This Gospel Narratives course with John Shea is continuing to have a big impact on me, and on the other students as well, I believe. I will search the web to see whether I can find any of the articles he has given us to read, and if I do, I will hot link them into my post, but if not, I can at least give the references so you can find them if you really want to.
Just from memory, one article talks about how Jesus came so that we might be saved, we believe this, but the Father's will and Jesus' intention is that we should enter into his own faith. He lived his life on display, as it were, at least to his disciples, and the Holy Spirit inspired the Gospels in order that in every generation, time, and place, all who hear the Good News might be drawn into Jesus' life and faith. To put it differently, Jesus wants us to enter into his Baptism experience and know as He knows that the Father loves us, loves me, and wants to find his pleasure in us/me. The Father's pleasure is that the world might enter into the union He intended human beings to have with Him when He first created us in Adam and Eve - the first man and woman - the first ones to have within them as their constituting identity a spirit, a soul in the image and likeness of God.
Jesus lived constantly in the insight of his Sonship in his Father, whereas we find it more difficult to abide in that insight, which is one important purpose of prayer for us - to dispose ourselves to be brought back into that insight.
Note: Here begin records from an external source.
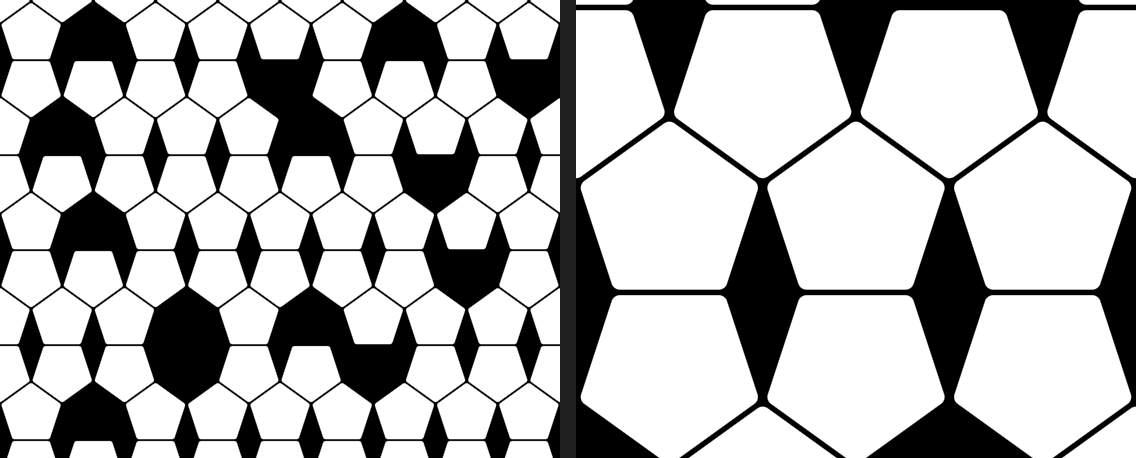
Left, the full canvas; right, a detail of the centre.
A Shadertoy shader for this pattern:

```glsl
const float COLUMNS = 9.0;          // pentagons across the canvas
const float FIRST_BASE = 0.967;     // top edge to first base line, in columns
const float SQUEEZE = 0.992;        // vertical scale of the tiling
const float SIDE = 0.618034;        // pentagon side for a width of one column
const float APOTHEM = 0.425325;     // centre to side
const float ROW_PITCH = 1.538842;   // base line to base line
const float LINE_HALF = 0.0146;     // half width of the black lines
const float CORNER = 0.047;         // corner radius
const float SOFTNESS = 1.2;         // edge width in pixels
const vec3 INK = vec3(0.0);
const vec3 PAPER = vec3(1.0);

// Regular pentagon with its flat side at +y
float sdPentagon(vec2 p, float apothem) {
    const vec2 fold = vec2(0.809017, 0.587785);
    const vec2 mirrored = vec2(-fold.x, fold.y);
    p.x = abs(p.x);
    p -= 2.0 * min(dot(mirrored, p), 0.0) * mirrored;
    p -= 2.0 * min(dot(fold, p), 0.0) * fold;
    float halfSide = 0.5 * SIDE * apothem / APOTHEM;
    p -= vec2(clamp(p.x, -halfSide, halfSide), apothem);
    return length(p) * sign(p.y);
}

// Gaps run in strands that drift sideways from row to row
bool isGap(int row, int col, bool pointsUp) {
    if (row < 0) return false;
    if (pointsUp) {
        bool leftStrand = col == (row == 3 ? 3 : 1);
        bool midStrand = (row == 0 || row % 2 == 1) && col == 6 - min(row, 1);
        return leftStrand || midStrand;
    }
    bool rightStrand = col == 8 - (row + 1) / 2;
    bool midStrand = row % 3 == 0 && col == 4 - row / 3;
    return row < 4 && (rightStrand || midStrand);
}

// Signed distance to the pentagon of one row nearest to p
float rowDistance(vec2 p, float row, bool pointsUp) {
    float x = p.x + 0.5 * mod(row, 2.0);    // odd rows shift by half a column
    if (isGap(int(row), int(floor(x)), pointsUp)) return 1.0;
    float fromBase = abs(p.y - row * ROW_PITCH);
    vec2 local = vec2(fract(x) - 0.5, APOTHEM - fromBase);
    return sdPentagon(local, APOTHEM - LINE_HALF - CORNER) - CORNER;
}

void mainImage(out vec4 fragColor, in vec2 fragCoord) {
    // One unit is one column; y runs down from the first base line
    float pixel = COLUMNS / iResolution.x;
    vec2 p = vec2(fragCoord.x, iResolution.y - fragCoord.y) * pixel;
    p.y = (p.y - FIRST_BASE) / SQUEEZE;

    // Between two base lines: one row hangs down, the next one points up
    float row = floor(p.y / ROW_PITCH);
    float d = min(rowDistance(p, row, false), rowDistance(p, row + 1.0, true));

    float coverage = clamp(0.5 - d / (SOFTNESS * pixel), 0.0, 1.0);
    fragColor = vec4(mix(INK, PAPER, coverage), 1.0);
}
```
At times, we need help, the help and love of others, and especially their forgiveness. That was the whole point of Jesus' parable of the prodigal son. He came back to his father because he was starving, but had forgotten who he was. He had become identified with his failure, with his sin. He had become his sin and had lost who he was in his family and in his family's love.
So the father immediately called to the servants to rush out with the finest robe and put in on him as well as sandals, that these external signs of his dignity and place in the father's heart and in his family might jolt him back to the reality and insight that he was the beloved son of his father. At his Baptism, Jesus disindentified with sin, even though He was without sin, He affirmed his awareness and will of wanting to have nothing to do with sin and remain in his Father's love and will. The gates of heaven opened then not just for Him, but for all of us and for all time. The Father affirmed his love for Jesus and his pleasure in Him come to do his will and restore humanity to the Father's love.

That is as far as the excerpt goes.